Women outpaced men slightly in Grays Harbor by holding 51.6 percent of the jobs in 2012. The health care and finance and insurance section were dominated by women. Men were leaders in construction, manufacturing, wholesale trade, transportation and warehousing and agriculture, forestry, fishing and hunting.


Wages and income

(Source: Employment Security Department; Bureau of Labor Statistics; Bureau of Economic Analysis; U.S. Census Bureau; U.S. Census Bureau, American Community Survey)

In 2013, there were 21,689 jobs in Grays Harbor County covered by unemployment insurance, with a total payroll of over $778.3 million.

The average annual wage in 2013 was $35,884, well below the state’s average annual wage of $53,029. The median hourly wage in 2012 was $18.30, below the state’s median hourly wage of $21.64.

Personal income

Personal income includes earned income, investment income and government payments such as Social Security and Veterans Benefits. Investment income includes income imputed from pension funds and from owning a home. Per capita personal income equals total personal income divided by the resident population.

In 2012, the county’s per capita personal income was $31,848, less than the state ($46,045) and the nation ($43,735).

According to the U.S. Census Bureau QuickFacts, the median household income was $42,440 in Grays Harbor County, less than the state ($59,374) and the nation ($53,046) during the same period.

Grays Harbor County’s poverty rate of 18.6 percent was well above to Washington state’s rate of 12.9 percent and the nation’s rate of 14.9 percent in the period 2008 to 2012, according to U.S Census Bureau QuickFacts.



(Source: U.S. Census Bureau)

Grays Harbor County’s population was forecast to be 73,200 in 2013, up from the 2010 Census count of 72,797.

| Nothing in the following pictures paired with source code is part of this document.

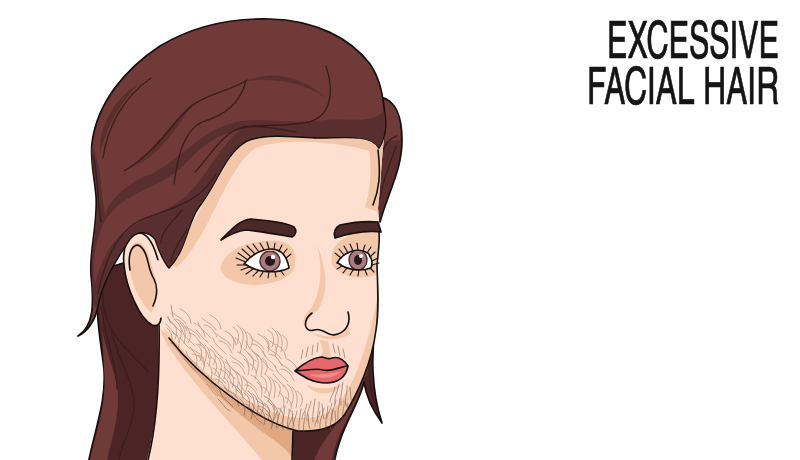
<!DOCTYPE html>
<html lang="en">
<head>
<meta charset="utf-8">
<title>Excessive facial hair</title>
<style>
:root {
  --paper: #ffffff;
  --ink: #17100f;
  --skin: #ffe0d0;
  --skin-shade: #f3c7a9;
  --neck-shade: #dfa880;
  --hair: #6f3a38;
  --hair-dark: #592e2e;
  --hair-deep: #4b2526;
  --brow: #4b2928;
  --lip: #e4686b;
  --lip-light: #f08a88;
  --iris: #a87c7f;
  --stubble: #8f6a58;
}
html, body { margin: 0; background: var(--paper); }
.poster { position: relative; width: 800px; height: 460px; overflow: hidden; background: var(--paper); }
.illustration { display: block; width: 800px; height: 460px; }
.title text { font-family: "TeX Gyre Heros Cn", "Liberation Sans", sans-serif; font-size: 51px; fill: #151515; stroke: #151515; stroke-width: .7; }
.outline { stroke: var(--ink); stroke-width: 1.7; stroke-linejoin: round; stroke-linecap: round; }
.line { fill: none; stroke: var(--ink); stroke-width: 1.6; stroke-linecap: round; stroke-linejoin: round; }
.strand { fill: none; stroke: #3c1c1d; stroke-width: 1.3; stroke-linecap: round; }
.skin { fill: var(--skin); }
.skin-shade { fill: var(--skin-shade); }
.hair { fill: var(--hair); }
.hair-dark { fill: var(--hair-dark); }
.hair-deep { fill: var(--hair-deep); }
.brow { fill: var(--brow); }
.lashes { fill: none; stroke: var(--ink); stroke-width: 1.1; stroke-linecap: round; }
.stubble { fill: none; stroke: var(--stubble); stroke-width: .8; stroke-linecap: round; opacity: .62; }
.stubble .dense { stroke: #5d463c; }
</style>
</head>
<body>
<main class="poster">
<svg class="illustration" viewBox="0 0 800 460" role="img" aria-label="Woman with long brown hair and excessive facial hair on cheek, jaw and chin">
  <defs>
    <clipPath id="face-clip"><path d="M150 225L215 130L385 130C381 160 381 185 378 208C380 225 380 240 377 262C378 290 379 312 376 330C372 362 358 393 345 414C336 428 318 432 298 431C258 422 200 378 170 338L158 322Z"/></clipPath>
    <clipPath id="neck-clip"><path d="M158 318C160 370 158 420 147 460L293 460L293 428C250 418 200 380 168 336Z"/></clipPath>
    <clipPath id="left-eye-clip"><path d="M245 264C254 253 270 247 280 253C286 257 288 262 289 268C277 274 257 273 245 264Z"/></clipPath>
    <clipPath id="right-eye-clip"><path d="M338 262C344 252 358 248 368 254C371 258 372 262 371 268C360 272 346 270 338 262Z"/></clipPath>
    <g id="tuft">
      <path d="M0 0C6 3 7 10 4 17M4-2C11 3 12 11 8 20M9 1C15 6 15 13 13 22M-4 6C1 10 2 15 0 22M14 5C20 8 21 15 17 21M2 11C8 14 10 20 7 26"/>
    </g>
    <g id="wisp">
      <path d="M0 0C4 5 10 5 14 12M2 7C8 7 12 12 15 19M-4 4C-2 12 4 14 9 20M8-3C15 0 18 5 19 11M-6 12C-1 16 0 21 6 24"/>
    </g>
    <g id="chin-hair">
      <path d="M0 0C-1 7-5 12-4 20M4-2C3 7 1 13 2 21M8 1C9 8 5 13 7 22M-4 3C-5 10-9 13-9 18M11 3C12 9 11 14 13 18"/>
    </g>
  </defs>

  <g id="back-hair">
    <path class="hair-deep outline" d="M100 270C93 310 101 340 104 370C106 402 96 425 88 464L150 464C162 410 160 360 160 318L150 255Z"/>
    <path class="hair" d="M101 300C98 330 111 360 117 385C121 410 113 435 107 460L90 460C98 425 107 402 104 370Z"/>
    <path class="strand" d="M103 292C101 328 126 350 148 371M111 330C118 362 135 380 134 408C132 430 121 444 119 460M101 306C105 340 117 362 117 389"/>
    <path class="hair-deep outline" d="M376 322C371 352 371 390 382 423C371 408 366 396 364 382C359 405 339 430 334 464L288 464L292 428L340 410Z"/>
    <path class="hair" d="M374 338C370 360 366 382 364 378C357 408 337 430 332 460L314 460C324 436 342 420 352 402Z"/>
    <path class="strand" d="M371 352C368 370 369 391 378 412"/>
    <path class="hair-dark outline" d="M381 97C397 101 402 118 402 140C402 170 389 190 380 222L371 218L374 130Z"/>
    <path class="hair" d="M385 100C399 106 401 124 400 140L386 142C380 133 381 116 385 100Z"/>
    <path class="strand" d="M397 136C389 138 385 144 382 153M396 146C390 165 382 182 380 198"/>
  </g>

  <g id="neck">
    <path class="skin" d="M158 318C160 370 158 420 147 460L293 460L293 428C250 418 200 380 168 336Z"/>
    <g clip-path="url(#neck-clip)">
      <path fill="var(--skin-shade)" d="M160 330C175 366 220 410 262 460L296 460L296 424C250 414 200 380 166 333Z"/>
      <path fill="var(--neck-shade)" d="M168 338C190 372 235 413 271 438C281 445 289 451 293 460L295 428C250 415 200 378 168 338Z"/>
    </g>
    <path class="line" d="M159 322C160 375 158 420 148 460M293 431L292 460"/>
  </g>

  <g id="face">
    <path class="skin" d="M150 225L215 130L385 130C381 160 381 185 378 208C380 225 380 240 377 262C378 290 379 312 376 330C372 362 358 393 345 414C336 428 318 432 298 431C258 422 200 378 170 338L158 322Z"/>
    <g clip-path="url(#face-clip)" class="skin-shade">
      <path d="M165 265C192 236 217 166 247 137L385 139L379 154C350 143 285 136 256 148C226 166 210 238 177 267Z"/>
      <path d="M221 266C226 248 253 239 279 241C293 243 298 253 294 269C287 283 258 288 239 283C227 280 220 274 221 266Z"/>
      <path d="M332 265C329 248 339 235 365 232L384 234L383 272C364 282 342 278 332 265Z"/>
      <path d="M368 140C372 165 371 190 365 207L384 214L387 140Z"/>
      <path d="M347 310C352 318 350 331 342 334C330 338 317 336 311 331C318 341 338 342 350 334Z"/>
      <path d="M379 290C370 335 360 374 340 402C323 425 288 420 260 407C220 387 190 362 164 328L170 345C220 405 275 439 318 432C350 428 380 370 382 330Z"/>
      <path d="M306 384C318 391 336 389 343 383C337 396 314 397 306 384Z"/>
      <path d="M319 340C323 347 324 352 320 358L331 357L328 341Z"/>
    </g>
    <path class="line" d="M378 150C381 175 379 190 373 205M379 232C380 242 378 252 377 266C378 290 379 312 376 330C372 362 358 393 345 414C336 428 318 432 298 431C258 422 200 378 169 338"/>
  </g>

  <g id="facial-hair" class="stubble">
    <use href="#wisp" x="172" y="312"/>
    <use href="#wisp" x="186" y="326"/>
    <use href="#tuft" x="171" y="322"/>
    <use href="#wisp" x="202" y="318"/>
    <use href="#tuft" x="196" y="344"/>
    <use href="#wisp" x="217" y="334"/>
    <use href="#tuft" x="211" y="357"/>
    <use href="#wisp" x="190" y="347"/>
    <use href="#tuft" x="233" y="327"/>
    <use href="#wisp" x="230" y="355"/>
    <use href="#tuft" x="228" y="371"/>
    <use href="#wisp" x="250" y="337"/>
    <use href="#tuft" x="248" y="353"/>
    <use href="#wisp" x="267" y="347"/>
    <use href="#wisp" x="243" y="378"/>
    <use href="#tuft" x="268" y="330"/>
    <use href="#tuft" x="261" y="376"/>
    <use href="#wisp" x="212" y="372"/>
    <use href="#wisp" x="279" y="362"/>
    <use href="#tuft" x="283" y="386"/>
    <g class="dense">
      <use href="#tuft" x="244" y="393"/>
      <use href="#wisp" x="256" y="399"/>
      <use href="#tuft" x="264" y="403"/>
      <use href="#wisp" x="224" y="387"/>
      <use href="#chin-hair" x="281" y="408"/>
      <use href="#chin-hair" x="297" y="411"/>
      <use href="#chin-hair" x="311" y="401"/>
      <use href="#chin-hair" x="324" y="408"/>
      <use href="#chin-hair" x="336" y="400"/>
      <use href="#chin-hair" x="339" y="384"/>
      <path d="M303 350l-2 9M308 347l-2 10M313 345l-1 10M318 343l-1 9M333 344l2 9M338 346l2 10M343 349l2 9M166 303l4 11M171 305l2 12M165 313l6 10"/>
    </g>
  </g>

  <g id="ear">
    <path class="skin outline" d="M160 268C156 251 151 236 141 233C128 232 122 248 124 265C126 288 140 319 152 325C158 327 161 323 161 317Z"/>
    <path class="skin" d="M156 260L172 262L170 316L159 318Z"/>
    <path class="skin-shade" d="M129 264C127 248 134 238 142 244C149 250 152 267 156 280C157 294 156 306 151 313C139 300 131 284 129 264Z"/>
    <path class="line" d="M130 270C127 253 133 242 140 246C149 253 147 268 154 279C158 287 157 297 153 306"/>
  </g>

  <g id="front-hair">
    <path class="hair outline" d="M78 336C94 326 94 304 91 275C89 250 98 225 96 196C94 174 90 160 92 143C97 103 125 69 160 46C195 25 233 18 270 19C315 20 350 38 370 64C381 80 383 98 385 115C387 127 385 138 379 148C371 133 340 138 316 138C287 136 264 134 247 141C225 153 218 182 199 207C187 223 187 249 169 268C164 262 158 248 155 239C148 231 137 230 130 239C119 255 102 282 98 306C95 321 88 331 78 336Z"/>
    <path class="hair-dark" d="M92 145C102 166 100 190 105 214C112 196 131 181 151 174C180 160 199 133 229 124C251 116 286 124 318 121C346 116 370 126 384 111C387 126 384 138 379 147C367 133 340 138 316 137C287 135 264 133 247 140C225 152 218 182 199 206C187 222 187 249 169 267C164 261 158 248 155 238C148 230 137 229 130 238C118 255 101 282 97 305C94 315 92 292 92 275C90 250 98 225 97 196C95 174 90 160 92 145Z"/>
    <path class="hair" d="M103 224C122 190 160 190 184 165C201 146 217 134 240 130C215 151 204 183 181 200C157 218 129 220 111 246C103 258 98 272 95 284C90 260 97 240 103 224Z"/>
    <path class="hair-dark" d="M246 81C269 71 300 74 326 98C303 82 274 78 246 81ZM138 84C121 103 106 126 100 154C98 127 115 98 138 84ZM195 101C174 117 157 150 125 170C158 160 176 128 195 101Z"/>
    <path class="strand" d="M326 66C335 94 330 116 309 122C285 127 261 124 244 127C222 132 212 154 195 172M247 80C231 91 208 93 193 105C169 124 162 148 124 171M246 81C240 104 225 115 202 122C181 133 177 163 174 184M151 78C122 98 107 129 103 158M93 155C99 178 97 204 101 222M216 174C197 207 164 209 139 221C118 231 104 262 98 294M182 210C172 223 161 231 161 243M187 229C181 240 174 248 171 261M242 128C262 124 279 130 296 132"/>
  </g>

  <g id="brows">
    <path class="brow outline" d="M221 240C231 230 239 220 251 219C266 221 283 221 294 227C297 230 296 235 292 237C275 234 257 231 246 230C237 231 229 235 221 240Z"/>
    <path class="brow outline" d="M335 238C333 232 335 228 340 225C354 222 369 221 378 222L381 232C364 230 350 233 335 238Z"/>
  </g>

  <g id="left-eye">
    <path fill="#fff" d="M245 264C254 253 270 247 280 253C286 257 288 262 289 268C277 274 257 273 245 264Z"/>
    <g clip-path="url(#left-eye-clip)">
      <circle cx="270" cy="261" r="10" fill="var(--iris)" stroke="#49292d" stroke-width="1.4"/>
      <circle cx="270" cy="261" r="5" fill="#291719"/>
      <circle cx="273" cy="257" r="2.2" fill="#fff"/>
    </g>
    <path class="line" d="M244 264C254 251 271 245 281 252C286 256 288 262 289 268M245 264C257 273 276 274 289 268"/>
    <path class="lashes" d="M246 262L236 258M248 260L238 253M251 257L242 249M255 254L247 246M259 252L253 244M264 250L260 243M269 249L267 242M274 249L275 243M279 251L282 245M283 254L287 249M286 258L291 254M246 265L237 265M249 267L241 270M253 269L246 274M258 271L253 276M263 272L260 277M269 272L268 278M275 272L276 277M281 271L284 275"/>
  </g>

  <g id="right-eye">
    <path fill="#fff" d="M338 262C344 252 358 248 368 254C371 258 372 262 371 268C360 272 346 270 338 262Z"/>
    <g clip-path="url(#right-eye-clip)">
      <ellipse cx="358" cy="260" rx="9" ry="10" fill="var(--iris)" stroke="#49292d" stroke-width="1.4"/>
      <ellipse cx="358" cy="260" rx="4" ry="5" fill="#291719"/>
      <circle cx="361" cy="256" r="2" fill="#fff"/>
    </g>
    <path class="line" d="M337 263C344 251 358 247 368 253C372 258 373 263 371 268M338 263C347 270 360 272 371 268"/>
    <path class="lashes" d="M341 258L335 253M344 255L339 249M348 253L344 246M353 251L350 244M358 250L357 243M363 251L365 245M367 253L371 247M370 257L375 252M372 261L378 258M372 265L379 263M342 266L337 269M347 268L343 273M353 270L350 275M359 270L358 276M365 270L367 275M370 268L374 272"/>
  </g>

  <g id="nose">
    <path class="skin-shade" d="M317 244C326 268 330 290 318 310C310 316 305 322 306 329C300 319 306 314 312 307C321 290 323 268 317 244Z"/>
    <path class="line" d="M312 313C305 318 303 327 309 330C314 332 314 328 320 330C326 331 329 337 338 334C347 331 351 322 348 312"/>
  </g>

  <g id="mouth">
    <path class="outline" fill="var(--lip)" d="M295 371C304 363 312 358 321 357C326 357 327 360 332 358C339 356 344 360 348 366C346 377 338 383 326 383C313 383 304 377 295 371Z"/>
    <path fill="var(--lip-light)" d="M308 374C319 375 332 374 341 371C336 378 320 381 308 374Z"/>
    <path class="line" d="M296 371C309 370 317 368 323 370C332 372 339 367 347 366"/>
  </g>

  <g class="title" text-anchor="end">
    <text x="779" y="58" textLength="172" lengthAdjust="spacingAndGlyphs">EXCESSIVE</text>
    <text x="779" y="104" textLength="192" lengthAdjust="spacingAndGlyphs">FACIAL HAIR</text>
  </g>
</svg>
</main>
</body>
</html>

  • Of the 2013 population total, 28,615 were counted as living in unincorporated areas of the county. The largest city in Grays Harbor County is Aberdeen (16,371), followed by Hoquiam (8,452) and Ocean Shores (5,615). The fourth largest city in the county is Montesano with a population of 4,070.

Population facts

(Source: U.S. Census Bureau QuickFacts)

Grays Harbor County Washington state
Population 2013 73,200 6,971,406
Population 2010 72,797 6,724,540
Percent change, 2010 to 2013 0.6% 3.7%

Age, gender and ethnicity

(Source: U.S. Census Bureau QuickFacts)

  • The largest age category in Grays Harbor County’s population is the 55 to 59 year-olds, which make up over 5,666 of the 2013 population forecast total.
  • The next two largest groups are the 60 to64 and 50 to 54 age groups, each accounting for over 5,300 individuals.
  • Females made up 48.6 percent of the county’s population compared to the state at 50.0 percent.
  • Grays Harbor County is less diverse than the state or nation, according to the 2013 data, as nearly 80.2 percent of the populations are counted as white non-Hispanic.
  • The largest minority grouping in the county is the Hispanic or Latino grouping at 9.6 percent, while the American Indian/Alaska Native category accounted for 5.3 percent of the population in 2013.


(Source: U.S. Census Bureau QuickFacts)

Grays Harbor County Washington state
Population by age, 2013    
Under 5 years old 5.6% 6.4%
Under 18 years old 21.1% 22.9%
65 years and older 18.2% 13.6%
Females, 2013 48.6% 50.0%
Race/ethnicity, 2013
White 88.0% 81.2%
Black 1.3% 4.0%
American Indian, Alaskan Native 5.3% 1.9%
Asian, Native Hawaiian, Other Pacific Islander 1.8% 8.6%
Hispanic or Latino, any race 9.6% 11.9%

Educational attainment

(Source: U.S. Census Bureau QuickFacts)

In the county, 85.1 percent of persons age 25 or older were high school graduates, compared to 90.0 percent statewide. The numbers holding a Bachelor’s degree or higher were 14.4 percent compared to the states 31.6 percent.